Uniform Cost Search
Here, again, we have the same search graph and search tree although this time the search graph is annotated with numbers that indicate costs.
That number is the cost of going from one state to another by following a particular path. The cost from S to d, for example, is 3. Let’s consider the video.
Again we start with S. We end up with S -> d, S -> e, and S -> p. And we can see the following:
- S -> e is the most expensive.
- S -> p is the cheapest.
So we pick the cheapest. That’s what this kind of algorithm does: picks the cheapest path it can. We keep expanding the cheapest node on the fringe.

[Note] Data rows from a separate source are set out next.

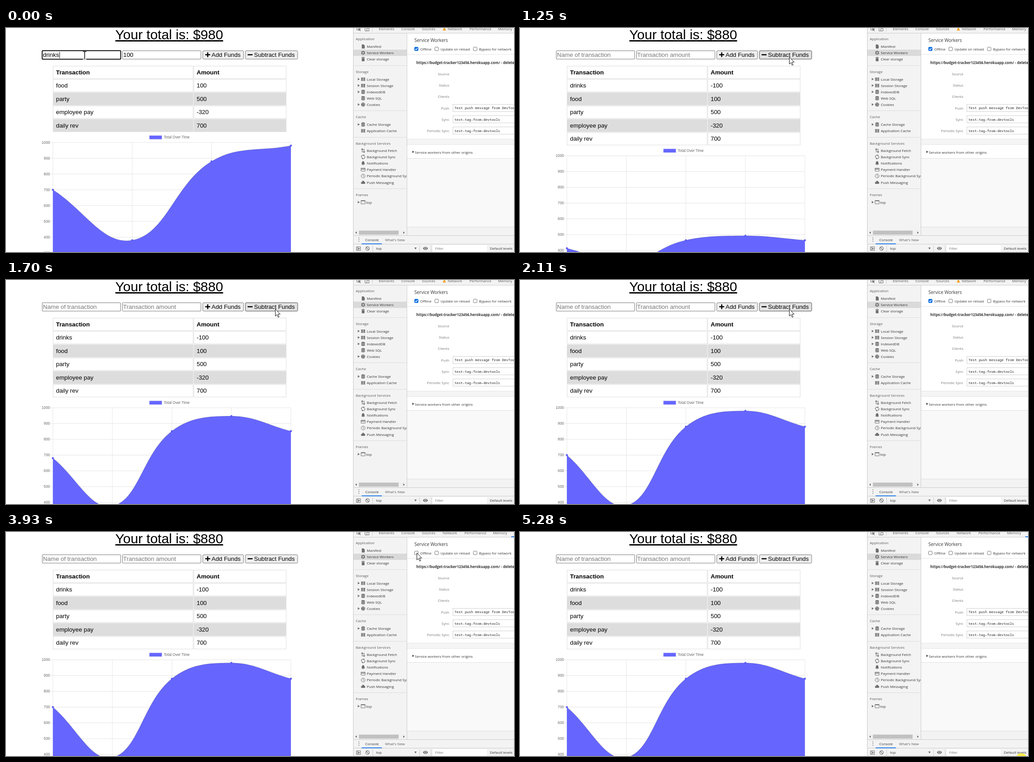
Animation, 1127 px wide and 497 px high, one loop 5380 ms. Source, as an HTML page:

```html
<!DOCTYPE html>
<html lang="en">
<head>
<meta charset="utf-8">
<title>Budget tracker</title>
<style>
html, body { margin: 0; width: 100%; height: 100%; overflow: hidden; background: #fff; }
svg { display: block; width: 1127px; height: 497px; }
text { font: 8px "Open Sans", "Noto Sans", sans-serif; fill: #333; white-space: pre; }
.page text { font: 13.333px "Liberation Sans", Arial, sans-serif; fill: #000; }
.page .title { font-size: 30px; text-decoration: underline; }
.page .bold, .bold { font-weight: bold; }
.page .hint { fill: #757575; }
.page .tick { font-size: 8.2px; fill: #666; }
.end { text-anchor: end; }
.head { fill: #5a5a5a; }
.label { fill: #777; }
.h1 { font-size: 10px; }
.mono { font: 7.65px "Noto Sans Mono", "DejaVu Sans Mono", monospace; fill: #222; }
.hidden { display: none; }
#ibeam { mix-blend-mode: difference; }
</style>
</head>
<body>
<svg viewBox="0 0 1127 497">
  <rect width="1127" height="497" fill="#fff"/>
  <g class="page">
    <g id="form"></g>
    <g id="table"></g>
    <g id="chart"></g>
  </g>
  <g id="tools"></g>
  <circle id="glow" r="13" fill="#fe0" opacity=".7"/>
  <path id="ibeam" d="M-4 -8.5H-1L0 -7.5L1 -8.5H4M0 -7.5V8M-4 8.8H-1L0 8L1 8.8H4" fill="none" stroke="#fff" stroke-width="1.5"/>
  <path id="arrow" d="M.5 .5V16L4 12.7L6.7 18.6L9 17.6L6.4 11.8H11.3Z" fill="#fff" stroke="#111"/>
</svg>
<script>
const LOOP = 5380;
const SUBMIT = 1180, GROW_START = 1170, GROW_TIME = 1000;
const ONLINE = 3880;
const ROW = 29.5;

const $ = id => document.getElementById(id);
const text = (x, y, s, cls = '') => `<text x="${x}" y="${y}" class="${cls}">${s}</text>`;
const rect = (x, y, w, h, fill, more = '') =>
  `<rect x="${x}" y="${y}" width="${w}" height="${h}" fill="${fill}" ${more}/>`;
const path = (d, fill = 'none', stroke = 'none', width = 1) =>
  `<path d="${d}" fill="${fill}" stroke="${stroke}" stroke-width="${width}"/>`;
const hline = (x1, x2, y, color) => path(`M${x1} ${y + .5}H${x2}`, 'none', color);
const vline = (x, y1, y2, color) => path(`M${x + .5} ${y1}V${y2}`, 'none', color);

/* Budget page */
function button(x, w, hover) {
  return rect(x + .5, 50.5, w - 1, 18.5, hover ? '#e3e3e3' : '#efefef',
    `rx="1.8" stroke="${hover ? '#444' : '#767676'}"`);
}

function form({ done, focus, caret, hover }) {
  const field = x => rect(x + .5, 50.5, 174, 18.5, '#fff', 'stroke="#767676" rx=".8"');
  return text(242.6, 25, `Your total is: $${done ? 880 : 980}`, 'title')
    + field(80) + field(258)
    + (focus ? rect(80.3, 50.3, 174.2, 19, '#fff', 'stroke="#101010" stroke-width="2" rx="1.5"') : '')
    + (done ? text(82, 64, 'Name of transaction', 'hint') + text(259.8, 64, 'Transaction amount', 'hint')
            : text(82, 64, 'drinks') + text(260.3, 64, '100'))
    + (caret ? vline(118.5, 53, 67, '#000') : '')
    + button(436, 91.5) + path('M442 59.3H453M447.5 54V64.6', 'none', '#000', 2.5)
    + text(456, 64, 'Add Funds')
    + button(530.7, 116.8, hover) + path('M536 59.3H547', 'none', '#000', 2.5)
    + text(550.3, 64, 'Subtract Funds');
}

function table(done) {
  const rows = [['food', 100], ['party', 500], ['employee pay', -320], ['daily rev', 700]];
  if (done) rows.unshift(['drinks', -100]);
  return [['Transaction', 'Amount'], ...rows].map(([name, amount], i) => {
    const y = 84 + ROW * i, base = y + 18.5;
    const fill = i && i % 2 === 0 ? '#ddd' : '#fff', cls = i ? '' : 'bold';
    return rect(104.5, y + .5, 310.5, 27.6, fill, 'stroke="#ddd"')
      + rect(416.8, y + .5, 204.8, 27.6, fill, 'stroke="#ddd"')
      + text(111, base, name, cls) + text(423, base, amount, cls);
  }).join('');
}

const totals = [700, 380, 880, 980];
const LEFT = 104, RIGHT = 632;

// Smooth line with tension 0.4; heights scale from the axis minimum by `grow`.
function chart(done, grow) {
  const values = done ? [...totals, 880] : totals;
  const top = 254 + (done ? ROW : 0), base = top + 245;
  const step = (RIGHT - LEFT) / (values.length - 1);
  const pts = values.map((v, i) => [LEFT + step * i, top + (1000 - v) * .35]);
  const at = ([x, y]) => `${x.toFixed(2)} ${(base + (y - base) * grow).toFixed(2)}`;
  const cap = ([x, y]) => [Math.min(RIGHT, Math.max(LEFT, x)), Math.min(base, Math.max(top, y))];
  const handles = pts.map((p, i) => {
    const a = pts[i - 1] || p, b = pts[i + 1] || p;
    const da = Math.hypot(p[0] - a[0], p[1] - a[1]), db = Math.hypot(b[0] - p[0], b[1] - p[1]);
    const shift = k => cap([p[0] + k * (b[0] - a[0]), p[1] + k * (b[1] - a[1])]);
    return [shift(-.4 * da / (da + db)), shift(.4 * db / (da + db))];
  });
  let d = 'M' + at(pts[0]);
  for (let i = 1; i < pts.length; i++) d += `C${at(handles[i - 1][1])} ${at(handles[i][0])} ${at(pts[i])}`;

  let out = rect(318, top - 15.5, 28, 8.5, '#66f', 'stroke="#dcdcf0" stroke-width=".7"')
    + text(350, top - 9, 'Total Over Time', 'tick');
  for (let i = 0; i < 8; i++) {
    const y = top + 35 * i;
    out += path(`M98.5 ${y}H${RIGHT}`, 'none', '#e5e5e5') + text(97.5, y + 2.8, 1000 - 100 * i, 'tick end');
  }
  for (const [x] of pts) out += path(`M${x} ${top}V${base}`, 'none', '#e5e5e5');
  out += path(`${d}V${base}H${LEFT}Z`, '#66f') + path(d, 'none', 'rgba(0,0,0,.1)', 2);
  for (const p of pts) {
    const [x, y] = at(p).split(' ');
    out += `<circle cx="${x}" cy="${y}" r="2.3" fill="#5c5cf5"/>`;
  }
  return out;
}

/* Developer tools */
const GREY = '#6e6e6e';
const icons = {
  file: path('M-3 -4.5H1L3.5 -2V4.5H-3Z', GREY),
  gear: `<circle r="2.7" fill="none" stroke="${GREY}" stroke-width="1.8"/>`
    + path('M0 -4.7V-3M0 3V4.7M-4.2 -2.4L-2.6 -1.5M2.6 1.5L4.2 2.4M-4.2 2.4L-2.6 1.5M2.6 -1.5L4.2 -2.4', 'none', GREY, 1.7),
  bin: path('M-3 -2.5H3V4.5H-3ZM-4 -4.2H-1.5V-5H1.5V-4.2H4V-3.2H-4Z', GREY),
  grid: path('M-4.5 -3.5H-.4V-1.3H-4.5ZM.4 -3.5H4.5V-1.3H.4ZM-4.5 -.8H-.4V1.3H-4.5ZM.4 -.8H4.5V1.3H.4ZM-4.5 1.8H-.4V3.8H-4.5ZM.4 1.8H4.5V3.8H.4Z', GREY),
  db: path('M-4 -3C-4 -5 4 -5 4 -3V3C4 5 -4 5 -4 3Z', GREY)
    + path('M-4 -2C-3 -.6 3 -.6 4 -2M-4 1C-3 2.4 3 2.4 4 1', 'none', '#f3f3f3', .8),
  cookie: `<circle r="4.4" fill="${GREY}"/>` + path('M-2 -1.5h1.4M1 -2h1.4M-1.5 2h1.4M1.3 1h1.4', 'none', '#f3f3f3', 1.4),
  fetch: path('M-2 4V-4M-4 -2L-2 -4.3L0 -2M2 -4V4M0 2L2 4.3L4 2', 'none', GREY, 1.2),
  sync: path('M-3.4 1.5A3.6 3.6 0 0 1 1.5 -3.4M3.4 -1.5A3.6 3.6 0 0 1 -1.5 3.4', 'none', GREY, 1.2)
    + path('M.8 -5.5L3.5 -3.2L.8 -1.2ZM-.8 5.5L-3.5 3.2L-.8 1.2Z', GREY),
  bell: path('M-4 3L-3 2V-1C-3 -3.2 -1 -4 0 -5C1 -4 3 -3.2 3 -1V2L4 3ZM-1 3.8H1L0 5Z', GREY),
  card: path('M-4.5 -3.3H4.5V3.3H-4.5Z', 'none', GREY) + path('M-4.5 -1.2H4.5', 'none', GREY, 1.6),
  clock: `<circle r="4.3" fill="none" stroke="${GREY}"/>` + path('M0 -2.7V.3L2 1.5', 'none', GREY),
  cloud: path('M-3 3.3C-5.5 3.3 -5.5 -.5 -2.8 -.7C-2 -4.5 2.6 -4 2.8 -.9C5.4 -.8 5.4 3.3 3 3.3Z', GREY),
  frame: path('M-4.5 -3.7H4.5V3.7H-4.5Z', 'none', GREY) + path('M-4.5 -3H4.5', 'none', GREY, 1.6),
};

// Heading y, its rows, and the gap lines between sections.
const sections = [
  ['Application', 24, ['file|Manifest|41', 'gear|Service Workers|55', 'bin|Clear storage|69.3']],
  ['Storage', 97, ['grid|Local Storage|113.5|1', 'grid|Session Storage|127.6|1', 'db|IndexedDB|141.7|1', 'db|Web SQL|155.7', 'cookie|Cookies|169.8|1']],
  ['Cache', 197, ['db|Cache Storage|214|1', 'grid|Application Cache|228']],
  ['Background Services', 255.5, ['fetch|Background Fetch|272', 'sync|Background Sync|286', 'bell|Notifications|300', 'card|Payment Handler|314.3', 'clock|Periodic Background Sync|328.3', 'cloud|Push Messaging|342.5']],
  ['Frames', 370, ['frame|top|386.5|1']],
];

function sidebar() {
  let out = rect(771, 12, 118, 448, '#f3f3f3') + rect(771, 48, 118, 14, '#dadada');
  for (const [title, y, items] of sections) {
    if (y > 30) out += hline(771, 889, Math.round(y) - 14, '#dcdcdc');
    out += text(776, y + 3, title, 'head');
    for (const item of items) {
      const [icon, name, cy, open] = item.split('|');
      out += `<g transform="translate(792.3 ${cy})">${icons[icon]}</g>`
        + text(icon === 'frame' ? 799 : 800.5, +cy + 3, name)
        + (open ? path(`M780.5 ${cy - 2.8}L784.8 ${cy}L780.5 ${+cy + 2.8}Z`, GREY) : '');
    }
  }
  return out + rect(771, 448, 118, 12, '#f1f1f1') + rect(783, 449.5, 88, 9, '#c1c1c1')
    + path('M778 451.5V456.5L775 454ZM881.5 451.5V456.5L884.5 454Z', '#555');
}

function checkbox(x, label, checked) {
  return rect(x + .5, 42.5, 7.8, 7.8, checked ? '#0b6fe0' : '#fff',
      `rx="1.3" stroke="${checked ? '#0b6fe0' : '#767676'}"`)
    + (checked ? path(`M${x + 2} 46.5L${x + 3.8} 48.4L${x + 7} 44.3`, 'none', '#fff', 1.3) : '')
    + text(x + 13, 50, label);
}

function tools(offline) {
  const shift = offline ? 0 : -11.3;
  let out = rect(889, 12, 238, 448, '#fff') + sidebar() + rect(889, 12, 238, 448, '#fff');

  out += rect(771, 0, 356, 11, '#f3f3f3') + hline(771, 1127, 11, '#ccc')
    + path('M778.5 0V4.5H782M786.5 0V1', 'none', GREY) + path('M781.5 0L787.5 3L785 4L787 6.5L786 7.3L784 4.8L782.5 6.5Z', GREY)
    + path('M796.5 0V6.5H801M800.5 1H805.5V6.5H800.5Z', 'none', GREY) + vline(812, 0, 8, '#ccc')
    + text(827, 5, 'Elements', 'head') + text(877, 5, 'Console', 'head') + text(923, 5, 'Sources', 'head')
    + (offline ? path('M972.5 -1.5L976.3 5.5H968.7Z', '#f0a020') : rect(1121, 9.5, 6, 2, '#1a73e8'))
    + text(980 + shift, 5, 'Network', 'head') + text(1028.3 + shift, 5, 'Performance', 'head')
    + text(1091.7 + shift, 5, 'Memory', 'head');

  out += text(906, 31, 'Service Workers', 'h1')
    + checkbox(906, 'Offline', offline) + checkbox(951, 'Update on reload') + checkbox(1036.5, 'Bypass for network')
    + hline(889, 1127, 58, '#e4e4e4')
    + text(910.3, 80, 'https://budget-tracker123456.herokuapp.com/ - deleted', 'bold');
  ['Source', 'Status', 'Clients', 'Push', 'Sync', 'Periodic Sync'].forEach((name, i) => {
    const y = 101.8 + 25.25 * i;
    out += text(983.5, y + 3, name, 'label end');
    if (i > 2) out += rect(991.5, Math.round(y) - 8.5, 150, 16, '#fff', 'stroke="#d0d0d0"')
      + text(995, y + 2.8, i === 3 ? 'Test push message from DevTools.' : 'test-tag-from-devtools', 'mono');
  });
  out += rect(889, 246, 238, 13, '#f5f5f5') + hline(889, 1127, 246, '#e4e4e4') + hline(889, 1127, 258, '#e4e4e4')
    + path('M901.5 272L905.5 274.8L901.5 277.6Z', '#444') + text(907, 278.5, 'Service workers from other origins')
    + rect(889, 290, 238, 151, '#f9f9f9') + hline(889, 1127, 289, '#e0e0e0')
    + rect(889, 441, 238, 19, '#f3f3f3') + hline(889, 1127, 441, '#dcdcdc')
    + vline(889, 12, 460, '#ccc');

  out += rect(771, 460, 356, 37, '#f3f3f3') + hline(771, 1127, 460, '#ccc') + hline(771, 1127, 479, '#ccc')
    + path('M782 465.5h1.7M782 469.5h1.7M782 473.5h1.7', 'none', GREY, 1.7)
    + text(797, 473, 'Console') + text(841, 473, 'What\'s New', 'head') + rect(789, 478, 45, 1.8, '#1a73e8')
    + path('M777.5 485.5H786.5V493.5H777.5ZM780 485.5V493.5', 'none', GREY) + path('M781.5 487L785.5 489.5L781.5 492Z', GREY)
    + `<circle cx="802" cy="489.3" r="4" fill="none" stroke="${GREY}" stroke-width="1.2"/>`
    + path('M799.2 486.5L804.8 492.1', 'none', GREY, 1.2)
    + vline(813, 482, 497, '#ccc') + text(821, 492, 'top') + path('M906 487H911L908.5 491.5Z', GREY)
    + vline(917, 482, 497, '#ccc')
    + path('M925 489C927.5 484.3 933.5 484.3 936 489C933.5 493.7 927.5 493.7 925 489Z', GREY)
    + '<circle cx="930.5" cy="489" r="2.1" fill="#6e6e6e" stroke="#f3f3f3"/>'
    + vline(943, 482, 497, '#ccc') + rect(947, 482, 120, 15, '#fff') + text(952, 492, 'Filter', 'label')
    + text(1073.5, 492, 'Default levels');
  return out + vline(770, 0, 497, '#c4c4c4');
}

/* Timeline */
const track = [
  [0, 174.5, 60.5], [320, 174.5, 60.5], [520, 300, 55], [750, 428, 58], [880, 440, 58], [1030, 597, 64],
  [2850, 597, 64], [3130, 697, 40], [3240, 785, 36], [3370, 872, 42], [3600, 902, 55], [3830, 911, 46],
  [4060, 911, 46], [4180, 874, 48], [4320, 960, 200], [4490, 1101, 460], [4540, 1112, 503],
];
// Each click: start, end, x, y.
const clicks = [[1080, 1180, 597, 64], [3780, 3880, 911, 46], [5280, LOOP, 1112.5, 504]];

function pointer(t) {
  const i = track.findIndex(k => k[0] > t);
  if (i < 0) return track[track.length - 1].slice(1);
  const [t0, x0, y0] = track[i - 1], [t1, x1, y1] = track[i];
  const k = (t - t0) / (t1 - t0);
  return [x0 + (x1 - x0) * k, y0 + (y1 - y0) * k];
}

const drawn = {};
function paint(id, key, make) {
  if (drawn[id] === key) return;
  drawn[id] = key;
  $(id).innerHTML = make();
}

const place = (el, show, x, y) => {
  el.classList.toggle('hidden', !show);
  el.setAttribute('transform', `translate(${x} ${y})`);
};

function draw(t) {
  const done = t >= SUBMIT, focus = t < 1080, offline = t < ONLINE;
  const caret = focus && (t < 140 || t >= 640);
  const hover = done && t < 2900;
  const left = 1 - Math.min(1, (t - GROW_START) / GROW_TIME);
  const grow = done ? 1 - left ** 4 : 1;
  paint('form', [done, focus, caret, hover].join(), () => form({ done, focus, caret, hover }));
  paint('table', done, () => table(done));
  paint('chart', done + ',' + grow, () => chart(done, grow));
  paint('tools', offline, () => tools(offline));

  const [x, y] = pointer(t);
  place($('ibeam'), t < 880, x, y);
  place($('arrow'), t >= 880 && t < 4540, x, y);
  const click = clicks.find(c => t >= c[0] && t < c[1]);
  place($('glow'), click, click ? click[2] : 0, click ? click[3] : 0);
}

let start;
function tick(now) {
  start ??= now;
  draw((now - start) % LOOP);
  requestAnimationFrame(tick);
}
draw(0);
requestAnimationFrame(tick);
</script>
</body>
</html>
```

Follow what the video is doing and see if this is getting easier to understand. Consider that we eventually get this path: S -> d -> e -> r -> f -> G. There we have a node on the fringe that achieves the goal. But we don’t pick it next! That’s hard to see in the video perhaps but keep in mind he algorithm always picks the cheapest one. Here’s the situation I’m talking about:
That next cost — to pick G — would be 10. But we have S -> e on our fringe, with a cost of 9. So the algorithm picks that instead. Now the next cost for that path would be 11 (the cheapest between 17 and 11). Both of those are more expensive than picking G, with a cost of 10.
So you can see that this approach is somewhat like breadth first, but with costs. The contours are there just to provide a visual representation of equal cost. This algorithm keeps searching until it has excluded everything that’s cheaper than reaching the goal so it knows for sure that it hasn’t missed the cheaper path that might have achieved the goal.
Go, Tester, Go!
So … what did you think? Assuming you made it to the end, as a tester take stock of your thoughts right now. Are you utterly confused? Or did it all start to make sense? Were your tester instincts kicking in or were you finding them stifled? Did you find the notion of what “we” were doing versus what the “agent” was doing a bit confusing, particularly if you were considering this in terms of requirements that would guide your test design?
Well, hold on to your hats. If you stick with me to the next post, we’ll cover the informed search. And then we’re going to get into running my Pacumen project with these algorithms against actual Pac-Man implementations. At that point I’ll be asking you to make some hypotheses about what you expect to find as a result of your testing. You’ll then be able to confirm if what you actually find matches that.